One of the most scenic drives in the world begins at Loen, along the Gaularfjellet route, one of 18 National Tourist Routes. Majestic scenes unfold, as the winding road meanders through steep mountainsides, hugging spectacular coastlines and bays.
Balestrand is a worthy finale. Arriving at the historic family-run Kviknes Hotel, positioned on the waterfront, the scene resembles a painting. The still misty waters of Sognefjord make for an ethereal scene. The Elysian vision evolves with the hours, maturing through salmon sunrises, bright blues and dusky pink sunsets, making it a dream rumination spot.
Thrill junkies find their element on-board the RIB speedboat fjord tours, splicing into the waters, for a fjord-level view of encircling lofty peaks and hidden waterfalls. Balestrand offers a heritage walk, which is best completed at Ciderhuset. After a detailed history of the cider-making process, a homemade meal offers the best accompaniment to some delicious cider-tasting.

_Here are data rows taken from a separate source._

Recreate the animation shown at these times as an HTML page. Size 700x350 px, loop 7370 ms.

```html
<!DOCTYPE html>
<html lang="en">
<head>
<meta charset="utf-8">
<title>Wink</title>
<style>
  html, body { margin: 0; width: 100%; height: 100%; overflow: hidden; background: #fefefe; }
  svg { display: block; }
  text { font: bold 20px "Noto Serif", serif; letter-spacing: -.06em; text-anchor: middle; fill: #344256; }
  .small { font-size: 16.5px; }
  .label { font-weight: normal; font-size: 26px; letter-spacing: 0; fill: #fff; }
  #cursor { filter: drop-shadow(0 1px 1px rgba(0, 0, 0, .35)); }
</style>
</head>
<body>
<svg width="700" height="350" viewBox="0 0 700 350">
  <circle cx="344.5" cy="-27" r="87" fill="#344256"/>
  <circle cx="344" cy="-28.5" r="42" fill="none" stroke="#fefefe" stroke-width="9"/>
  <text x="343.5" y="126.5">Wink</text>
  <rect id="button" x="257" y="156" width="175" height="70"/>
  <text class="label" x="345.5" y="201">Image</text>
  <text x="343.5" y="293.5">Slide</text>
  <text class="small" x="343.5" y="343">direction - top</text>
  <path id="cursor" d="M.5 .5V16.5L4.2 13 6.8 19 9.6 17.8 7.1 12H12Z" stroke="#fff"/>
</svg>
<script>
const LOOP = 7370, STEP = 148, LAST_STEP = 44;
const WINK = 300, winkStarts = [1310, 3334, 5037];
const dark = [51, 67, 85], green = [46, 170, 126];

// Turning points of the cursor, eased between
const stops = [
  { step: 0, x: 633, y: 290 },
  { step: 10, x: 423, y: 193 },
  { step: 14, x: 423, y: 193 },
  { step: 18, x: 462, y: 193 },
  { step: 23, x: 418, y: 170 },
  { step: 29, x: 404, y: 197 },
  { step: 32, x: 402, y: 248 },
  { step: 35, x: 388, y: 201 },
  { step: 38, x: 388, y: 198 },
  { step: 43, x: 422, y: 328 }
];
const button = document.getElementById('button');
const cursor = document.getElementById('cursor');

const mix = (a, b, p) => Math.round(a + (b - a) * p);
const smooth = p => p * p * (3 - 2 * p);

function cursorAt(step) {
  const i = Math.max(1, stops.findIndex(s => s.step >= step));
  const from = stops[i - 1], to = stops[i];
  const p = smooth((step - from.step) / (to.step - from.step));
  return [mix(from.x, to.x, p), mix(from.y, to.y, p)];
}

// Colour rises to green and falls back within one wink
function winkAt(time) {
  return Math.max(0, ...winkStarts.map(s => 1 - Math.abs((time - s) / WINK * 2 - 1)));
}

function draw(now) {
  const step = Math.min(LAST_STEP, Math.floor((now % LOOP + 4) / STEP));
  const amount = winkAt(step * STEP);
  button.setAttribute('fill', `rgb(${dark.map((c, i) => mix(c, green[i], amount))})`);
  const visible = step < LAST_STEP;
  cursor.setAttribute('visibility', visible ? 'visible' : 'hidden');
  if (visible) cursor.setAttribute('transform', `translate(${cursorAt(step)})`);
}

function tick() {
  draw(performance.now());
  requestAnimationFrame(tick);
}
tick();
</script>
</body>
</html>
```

Norway’s fjords offer true escapism. In winter, they wow visitors with the greatest gift of all — the dancing siren of the night skies, known the world over as aurora borealis. To witness green and pink floating flares, illuminating the wilderness, in a land of water, wind and wildlife, is a travel memory of a lifetime.